Exercise goal
What is needed is an exact copy of every record below.

[Information provided Boundary: Start]

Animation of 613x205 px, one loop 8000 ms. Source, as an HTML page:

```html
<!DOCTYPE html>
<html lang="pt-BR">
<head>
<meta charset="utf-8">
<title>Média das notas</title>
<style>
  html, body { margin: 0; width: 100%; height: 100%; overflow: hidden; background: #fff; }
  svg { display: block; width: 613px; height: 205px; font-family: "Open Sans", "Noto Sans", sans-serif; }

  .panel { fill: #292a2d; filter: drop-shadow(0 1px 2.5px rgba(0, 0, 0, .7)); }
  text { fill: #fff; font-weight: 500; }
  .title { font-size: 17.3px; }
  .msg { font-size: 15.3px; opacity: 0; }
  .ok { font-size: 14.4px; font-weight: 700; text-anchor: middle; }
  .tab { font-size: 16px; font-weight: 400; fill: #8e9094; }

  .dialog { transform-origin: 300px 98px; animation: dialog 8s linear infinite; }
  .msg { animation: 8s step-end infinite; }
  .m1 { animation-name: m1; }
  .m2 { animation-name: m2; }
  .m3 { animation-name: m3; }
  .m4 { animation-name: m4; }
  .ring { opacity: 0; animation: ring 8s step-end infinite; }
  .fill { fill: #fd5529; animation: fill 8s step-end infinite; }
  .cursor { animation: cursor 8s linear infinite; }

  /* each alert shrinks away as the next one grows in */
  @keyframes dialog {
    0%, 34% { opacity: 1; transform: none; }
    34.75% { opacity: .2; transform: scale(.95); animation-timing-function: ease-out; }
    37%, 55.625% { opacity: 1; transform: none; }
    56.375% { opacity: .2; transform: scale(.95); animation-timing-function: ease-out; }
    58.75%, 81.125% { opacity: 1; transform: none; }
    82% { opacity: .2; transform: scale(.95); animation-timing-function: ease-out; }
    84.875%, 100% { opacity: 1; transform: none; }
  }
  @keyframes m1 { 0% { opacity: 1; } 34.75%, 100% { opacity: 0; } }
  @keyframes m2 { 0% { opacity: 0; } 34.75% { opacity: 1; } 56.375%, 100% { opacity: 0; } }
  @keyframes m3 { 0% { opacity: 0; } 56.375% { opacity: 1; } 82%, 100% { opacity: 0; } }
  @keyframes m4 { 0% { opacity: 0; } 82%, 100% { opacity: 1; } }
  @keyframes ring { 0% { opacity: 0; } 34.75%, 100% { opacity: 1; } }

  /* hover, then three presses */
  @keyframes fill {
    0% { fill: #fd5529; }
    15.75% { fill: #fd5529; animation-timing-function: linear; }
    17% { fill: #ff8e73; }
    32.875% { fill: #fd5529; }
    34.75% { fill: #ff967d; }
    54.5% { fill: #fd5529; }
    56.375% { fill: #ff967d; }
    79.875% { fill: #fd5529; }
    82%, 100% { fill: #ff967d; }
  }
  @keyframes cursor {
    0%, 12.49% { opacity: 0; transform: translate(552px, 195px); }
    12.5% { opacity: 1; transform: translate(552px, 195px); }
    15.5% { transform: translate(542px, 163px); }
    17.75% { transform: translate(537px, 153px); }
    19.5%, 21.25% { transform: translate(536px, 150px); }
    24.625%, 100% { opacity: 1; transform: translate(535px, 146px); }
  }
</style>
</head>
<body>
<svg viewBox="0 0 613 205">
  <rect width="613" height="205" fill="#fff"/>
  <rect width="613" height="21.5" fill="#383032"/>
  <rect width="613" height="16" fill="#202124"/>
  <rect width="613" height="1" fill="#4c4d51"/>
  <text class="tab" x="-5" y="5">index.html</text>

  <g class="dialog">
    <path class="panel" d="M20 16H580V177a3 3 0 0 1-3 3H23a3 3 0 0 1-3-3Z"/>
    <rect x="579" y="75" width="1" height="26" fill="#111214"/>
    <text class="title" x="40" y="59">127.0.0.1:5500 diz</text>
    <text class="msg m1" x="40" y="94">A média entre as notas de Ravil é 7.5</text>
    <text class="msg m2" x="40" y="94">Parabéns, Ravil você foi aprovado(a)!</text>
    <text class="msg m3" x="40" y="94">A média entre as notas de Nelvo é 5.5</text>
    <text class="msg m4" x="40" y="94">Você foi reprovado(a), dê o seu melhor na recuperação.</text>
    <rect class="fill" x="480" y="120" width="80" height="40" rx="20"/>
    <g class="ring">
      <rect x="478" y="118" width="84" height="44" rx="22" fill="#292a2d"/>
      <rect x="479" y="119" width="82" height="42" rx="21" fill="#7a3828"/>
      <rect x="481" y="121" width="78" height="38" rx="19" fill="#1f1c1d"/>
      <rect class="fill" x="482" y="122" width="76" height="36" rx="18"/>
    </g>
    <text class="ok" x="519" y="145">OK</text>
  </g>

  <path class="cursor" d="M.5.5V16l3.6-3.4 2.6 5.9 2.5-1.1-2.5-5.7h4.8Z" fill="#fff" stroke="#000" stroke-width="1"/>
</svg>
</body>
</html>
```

[Information provided Boundary: End]

Task result
Animation of 613x205 px, one loop 8000 ms. Source, as an HTML page:

```html
<!DOCTYPE html>
<html lang="pt-BR">
<head>
<meta charset="utf-8">
<title>Média das notas</title>
<style>
  html, body { margin: 0; width: 100%; height: 100%; overflow: hidden; background: #fff; }
  svg { display: block; width: 613px; height: 205px; font-family: "Open Sans", "Noto Sans", sans-serif; }

  .panel { fill: #292a2d; filter: drop-shadow(0 1px 2.5px rgba(0, 0, 0, .7)); }
  text { fill: #fff; font-weight: 500; }
  .title { font-size: 17.3px; }
  .msg { font-size: 15.3px; opacity: 0; }
  .ok { font-size: 14.4px; font-weight: 700; text-anchor: middle; }
  .tab { font-size: 16px; font-weight: 400; fill: #8e9094; }

  .dialog { transform-origin: 300px 98px; animation: dialog 8s linear infinite; }
  .msg { animation: 8s step-end infinite; }
  .m1 { animation-name: m1; }
  .m2 { animation-name: m2; }
  .m3 { animation-name: m3; }
  .m4 { animation-name: m4; }
  .ring { opacity: 0; animation: ring 8s step-end infinite; }
  .fill { fill: #fd5529; animation: fill 8s step-end infinite; }
  .cursor { animation: cursor 8s linear infinite; }

  /* each alert shrinks away as the next one grows in */
  @keyframes dialog {
    0%, 34% { opacity: 1; transform: none; }
    34.75% { opacity: .2; transform: scale(.95); animation-timing-function: ease-out; }
    37%, 55.625% { opacity: 1; transform: none; }
    56.375% { opacity: .2; transform: scale(.95); animation-timing-function: ease-out; }
    58.75%, 81.125% { opacity: 1; transform: none; }
    82% { opacity: .2; transform: scale(.95); animation-timing-function: ease-out; }
    84.875%, 100% { opacity: 1; transform: none; }
  }
  @keyframes m1 { 0% { opacity: 1; } 34.75%, 100% { opacity: 0; } }
  @keyframes m2 { 0% { opacity: 0; } 34.75% { opacity: 1; } 56.375%, 100% { opacity: 0; } }
  @keyframes m3 { 0% { opacity: 0; } 56.375% { opacity: 1; } 82%, 100% { opacity: 0; } }
  @keyframes m4 { 0% { opacity: 0; } 82%, 100% { opacity: 1; } }
  @keyframes ring { 0% { opacity: 0; } 34.75%, 100% { opacity: 1; } }

  /* hover, then three presses */
  @keyframes fill {
    0% { fill: #fd5529; }
    15.75% { fill: #fd5529; animation-timing-function: linear; }
    17% { fill: #ff8e73; }
    32.875% { fill: #fd5529; }
    34.75% { fill: #ff967d; }
    54.5% { fill: #fd5529; }
    56.375% { fill: #ff967d; }
    79.875% { fill: #fd5529; }
    82%, 100% { fill: #ff967d; }
  }
  @keyframes cursor {
    0%, 12.49% { opacity: 0; transform: translate(552px, 195px); }
    12.5% { opacity: 1; transform: translate(552px, 195px); }
    15.5% { transform: translate(542px, 163px); }
    17.75% { transform: translate(537px, 153px); }
    19.5%, 21.25% { transform: translate(536px, 150px); }
    24.625%, 100% { opacity: 1; transform: translate(535px, 146px); }
  }
</style>
</head>
<body>
<svg viewBox="0 0 613 205">
  <rect width="613" height="205" fill="#fff"/>
  <rect width="613" height="21.5" fill="#383032"/>
  <rect width="613" height="16" fill="#202124"/>
  <rect width="613" height="1" fill="#4c4d51"/>
  <text class="tab" x="-5" y="5">index.html</text>

  <g class="dialog">
    <path class="panel" d="M20 16H580V177a3 3 0 0 1-3 3H23a3 3 0 0 1-3-3Z"/>
    <rect x="579" y="75" width="1" height="26" fill="#111214"/>
    <text class="title" x="40" y="59">127.0.0.1:5500 diz</text>
    <text class="msg m1" x="40" y="94">A média entre as notas de Ravil é 7.5</text>
    <text class="msg m2" x="40" y="94">Parabéns, Ravil você foi aprovado(a)!</text>
    <text class="msg m3" x="40" y="94">A média entre as notas de Nelvo é 5.5</text>
    <text class="msg m4" x="40" y="94">Você foi reprovado(a), dê o seu melhor na recuperação.</text>
    <rect class="fill" x="480" y="120" width="80" height="40" rx="20"/>
    <g class="ring">
      <rect x="478" y="118" width="84" height="44" rx="22" fill="#292a2d"/>
      <rect x="479" y="119" width="82" height="42" rx="21" fill="#7a3828"/>
      <rect x="481" y="121" width="78" height="38" rx="19" fill="#1f1c1d"/>
      <rect class="fill" x="482" y="122" width="76" height="36" rx="18"/>
    </g>
    <text class="ok" x="519" y="145">OK</text>
  </g>

  <path class="cursor" d="M.5.5V16l3.6-3.4 2.6 5.9 2.5-1.1-2.5-5.7h4.8Z" fill="#fff" stroke="#000" stroke-width="1"/>
</svg>
</body>
</html>
```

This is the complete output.